◆ **What is being asked**
Copy out each line in the material below that has the word "text".

◆ **Provided information**
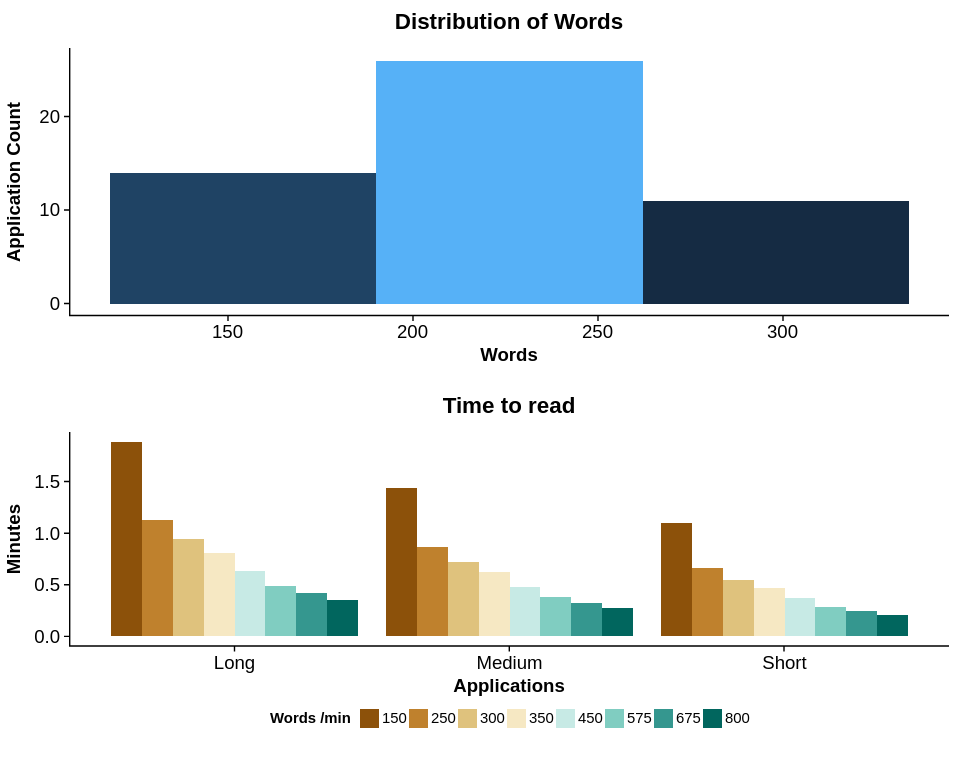
<!DOCTYPE html>
<html lang="en">
<head>
<meta charset="utf-8">
<title>Distribution of Words and Time to read</title>
<style>
:root {
  --ink: #000;
  --paper: #fff;
  --count-mid: #1f4364;
  --count-high: #56b1f7;
  --count-low: #152b43;
  --wpm-150: #8c510a;
  --wpm-250: #bf812d;
  --wpm-300: #dfc27d;
  --wpm-350: #f6e8c3;
  --wpm-450: #c7eae5;
  --wpm-575: #80cdc1;
  --wpm-675: #35978f;
  --wpm-800: #01665e;
}
* { box-sizing: border-box; margin: 0; padding: 0; }
body {
  width: 960px;
  height: 768px;
  overflow: hidden;
  background: var(--paper);
  color: var(--ink);
  font: 18.6px/20px "Liberation Sans", Arial, sans-serif;
}
.chart {
  display: grid;
  grid-template-columns: 28px 41px 880px;
  grid-template-rows: 48px var(--plot-height) 30px 18px;
}
.words-chart { --plot-height: 268px; margin-bottom: 20px; }
.time-chart { --plot-height: 215px; }
.chart-title { grid-area: 1 / 3; font-size: 22.4px; line-height: 43px; text-align: center; }
.y-title {
  grid-area: 2 / 1;
  place-self: center;
  writing-mode: vertical-rl;
  transform: rotate(180deg);
  font-weight: bold;
  white-space: nowrap;
}
.y-labels {
  grid-area: 2 / 2;
  display: flex;
  flex-direction: column;
  padding-right: 9px;
  text-align: right;
}
.words-chart .y-labels { padding-top: 59px; gap: 73.4px; }
.time-chart .y-labels { padding-top: 40px; gap: 31.6px; }
.axes {
  grid-area: 2 / 3;
  width: 880px;
  height: var(--plot-height);
  overflow: visible;
  fill: none;
  stroke: var(--ink);
  stroke-width: 1.4;
}
.bars { grid-area: 2 / 3; display: flex; align-items: flex-end; }
.words-chart .bars { padding: 0 40px 12px 41px; }
.time-chart .bars { padding: 0 41px 11px 42px; justify-content: space-between; }
.group { display: flex; align-items: flex-end; width: 247px; }
.bar { flex: 1; height: var(--h); background: var(--fill); }
.x-labels { grid-area: 3 / 3; display: flex; padding-top: 6px; text-align: center; }
.words-chart .x-labels { padding-left: 66px; }
.words-chart .x-labels span { width: 185px; }
.time-chart .x-labels { padding-left: 28px; }
.time-chart .x-labels span { width: 275px; }
.x-title { grid-area: 4 / 3; line-height: 18px; font-weight: bold; text-align: center; }
.legend {
  display: flex;
  align-items: center;
  height: 19px;
  margin-top: 14px;
  padding-left: 270px;
  font-size: 14.9px;
  line-height: 19px;
}
.legend-title { width: 90px; white-space: nowrap; }
.legend ul { display: flex; list-style: none; }
.legend li { display: flex; gap: 3px; width: 49px; }
.swatch { flex: none; width: 19px; height: 19px; background: var(--fill); }
.wpm-150 { --fill: var(--wpm-150); }
.wpm-250 { --fill: var(--wpm-250); }
.wpm-300 { --fill: var(--wpm-300); }
.wpm-350 { --fill: var(--wpm-350); }
.wpm-450 { --fill: var(--wpm-450); }
.wpm-575 { --fill: var(--wpm-575); }
.wpm-675 { --fill: var(--wpm-675); }
.wpm-800 { --fill: var(--wpm-800); }
</style>
</head>
<body>
<section class="chart words-chart">
  <h2 class="chart-title">Distribution of Words</h2>
  <p class="y-title">Application Count</p>
  <div class="y-labels"><span>20</span><span>10</span><span>0</span></div>
  <div class="bars">
    <div class="bar" style="--h:131px;--fill:var(--count-mid)"></div>
    <div class="bar" style="--h:243px;--fill:var(--count-high)"></div>
    <div class="bar" style="--h:103px;--fill:var(--count-low)"></div>
  </div>
  <svg class="axes" viewBox="0 0 880 268" aria-hidden="true">
    <path d="M0.7 0V267.5H880"/>
    <path d="M-5 68.5H0M-5 162H0M-5 255.5H0"/>
    <path d="M159 268V273M344 268V273M529 268V273M714 268V273"/>
  </svg>
  <div class="x-labels"><span>150</span><span>200</span><span>250</span><span>300</span></div>
  <p class="x-title">Words</p>
</section>

<section class="chart time-chart">
  <h2 class="chart-title">Time to read</h2>
  <p class="y-title">Minutes</p>
  <div class="y-labels"><span>1.5</span><span>1.0</span><span>0.5</span><span>0.0</span></div>
  <div class="bars">
    <div class="group">
      <div class="bar wpm-150" style="--h:194px"></div>
      <div class="bar wpm-250" style="--h:116px"></div>
      <div class="bar wpm-300" style="--h:97px"></div>
      <div class="bar wpm-350" style="--h:83px"></div>
      <div class="bar wpm-450" style="--h:65px"></div>
      <div class="bar wpm-575" style="--h:50px"></div>
      <div class="bar wpm-675" style="--h:43px"></div>
      <div class="bar wpm-800" style="--h:36px"></div>
    </div>
    <div class="group">
      <div class="bar wpm-150" style="--h:148px"></div>
      <div class="bar wpm-250" style="--h:89px"></div>
      <div class="bar wpm-300" style="--h:74px"></div>
      <div class="bar wpm-350" style="--h:64px"></div>
      <div class="bar wpm-450" style="--h:49px"></div>
      <div class="bar wpm-575" style="--h:39px"></div>
      <div class="bar wpm-675" style="--h:33px"></div>
      <div class="bar wpm-800" style="--h:28px"></div>
    </div>
    <div class="group">
      <div class="bar wpm-150" style="--h:113px"></div>
      <div class="bar wpm-250" style="--h:68px"></div>
      <div class="bar wpm-300" style="--h:56px"></div>
      <div class="bar wpm-350" style="--h:48px"></div>
      <div class="bar wpm-450" style="--h:38px"></div>
      <div class="bar wpm-575" style="--h:29px"></div>
      <div class="bar wpm-675" style="--h:25px"></div>
      <div class="bar wpm-800" style="--h:21px"></div>
    </div>
  </div>
  <svg class="axes" viewBox="0 0 880 215" aria-hidden="true">
    <path d="M0.7 0V214H880"/>
    <path d="M-5 49.5H0M-5 101.2H0M-5 152.8H0M-5 204.4H0"/>
    <path d="M165.5 214V219.5M440.3 214V219.5M715 214V219.5"/>
  </svg>
  <div class="x-labels"><span>Long</span><span>Medium</span><span>Short</span></div>
  <p class="x-title">Applications</p>
</section>

<div class="legend">
  <strong class="legend-title">Words /min</strong>
  <ul>
    <li><span class="swatch wpm-150"></span>150</li>
    <li><span class="swatch wpm-250"></span>250</li>
    <li><span class="swatch wpm-300"></span>300</li>
    <li><span class="swatch wpm-350"></span>350</li>
    <li><span class="swatch wpm-450"></span>450</li>
    <li><span class="swatch wpm-575"></span>575</li>
    <li><span class="swatch wpm-675"></span>675</li>
    <li><span class="swatch wpm-800"></span>800</li>
  </ul>
</div>
</body>
</html>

◆ **Solution for this task**
.chart-title { grid-area: 1 / 3; font-size: 22.4px; line-height: 43px; text-align: center; }
  text-align: right;
.x-labels { grid-area: 3 / 3; display: flex; padding-top: 6px; text-align: center; }
.x-title { grid-area: 4 / 3; line-height: 18px; font-weight: bold; text-align: center; }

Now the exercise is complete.